Task objective
In the listing below, report how many lines include the string "from", giving only that number.

Input for this task
______
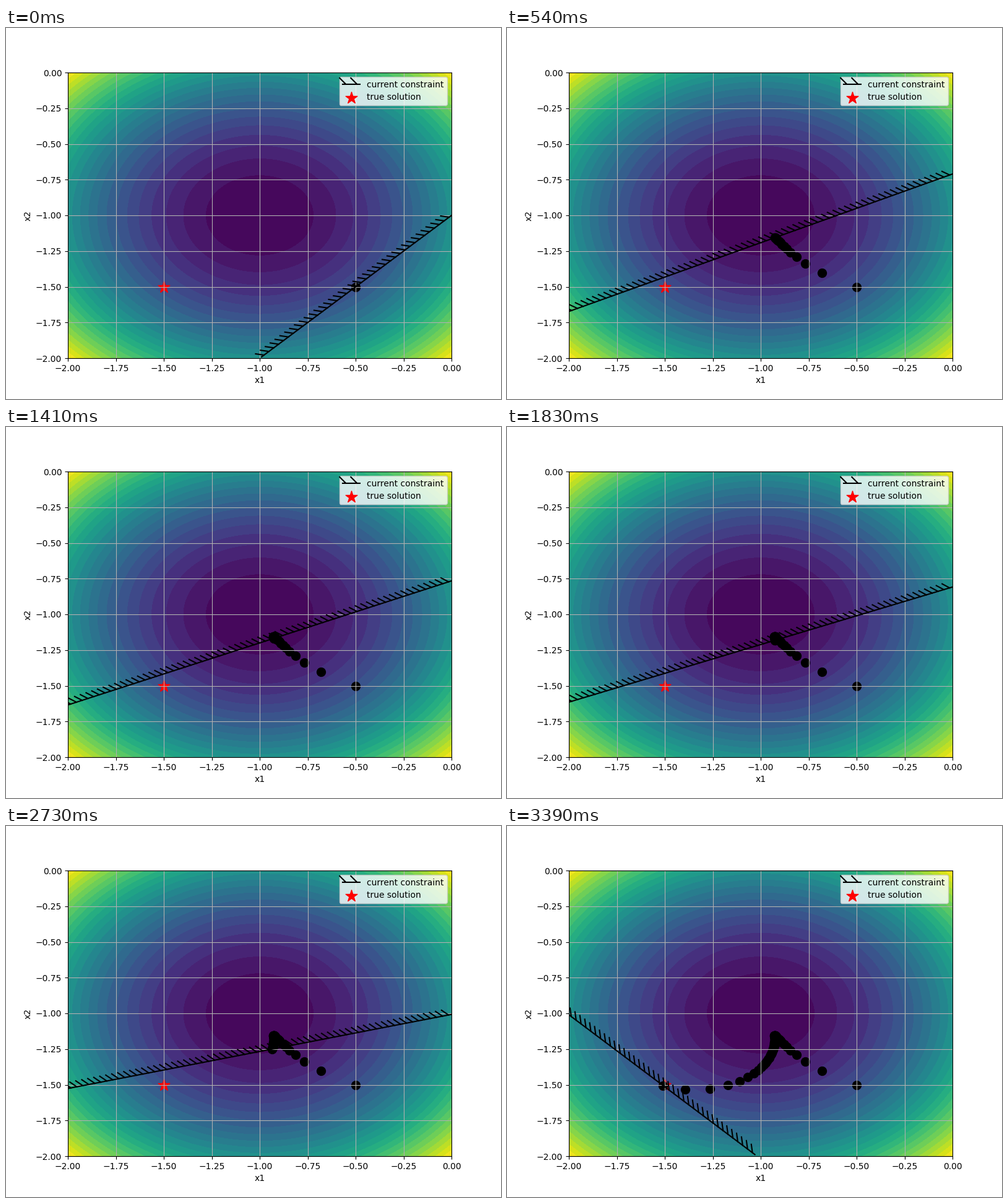
These frames come from a looping animation (800 by 600 pixels, 3420 ms). A matplotlib script:

```python
import numpy as np
import matplotlib.pyplot as plt
from matplotlib import patheffects
from matplotlib.animation import FuncAnimation

FRAMES, INTERVAL = 114, 30
CENTER = np.array([-1.0, -1.0])


def constraint_normals():
    """Normals n of the lines n . x = 1, one row per step."""
    t = np.arange(FRAMES)

    # Slow drift of n1 - n2: speeds up, then settles near zero
    drift = np.empty(FRAMES)
    drift[0] = 2.187
    for i in range(1, FRAMES):
        w = drift[i - 1]
        drift[i] = w - 0.21 * np.exp(-1.69 * w) * np.tanh(w / 0.15)

    # Quick decay of the first steps on top of the drift
    diff = drift - 0.187 * 0.61 ** t
    gap = (0.26 + 0.076 * np.exp(-2.2 * drift)
           + 0.24 * 0.4 ** t + 0.5 * 0.8 ** t)
    return np.column_stack([gap - 1 + diff, gap - 1 - diff]) / 2


normals = constraint_normals()

# The constrained minimum is the projection of the centre on the line
offset = (1 - normals @ CENTER) / (normals ** 2).sum(axis=1)
solutions = CENTER + normals * offset[:, None]

fig, ax = plt.subplots(figsize=(8, 6), dpi=100)
grid = np.linspace(-2, 0, 100)
X1, X2 = np.meshgrid(grid, grid)
ax.contourf(X1, X2, (X1 + 1) ** 2 + (X2 + 1) ** 2,
            levels=np.linspace(0, 2, 26))
star = ax.scatter([-1.5], [-1.5], s=200, c="red", marker="*",
                  label="true solution")
trail = ax.scatter([], [], s=100, c="black")
line, = ax.plot([], [], color="black", label="current constraint",
                path_effects=[patheffects.withTickedStroke(spacing=7,
                                                           angle=135)])
ax.set(xlim=(-2, 0), ylim=(-2, 0), xlabel="x1", ylabel="x2")
ax.grid(True)
ax.legend(handles=[line, star], loc="upper right")


def draw(i):
    n1, n2 = normals[i]
    y = (1 - n1 * grid) / n2
    inside = (y >= -2) & (y <= 0)
    line.set_data(grid[inside], y[inside])
    trail.set_offsets(solutions[:i + 1])
    return line, trail


anim = FuncAnimation(fig, draw, frames=FRAMES, interval=INTERVAL,
                     repeat=True, repeat_delay=0)
plt.show()
```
______
Problem solution
3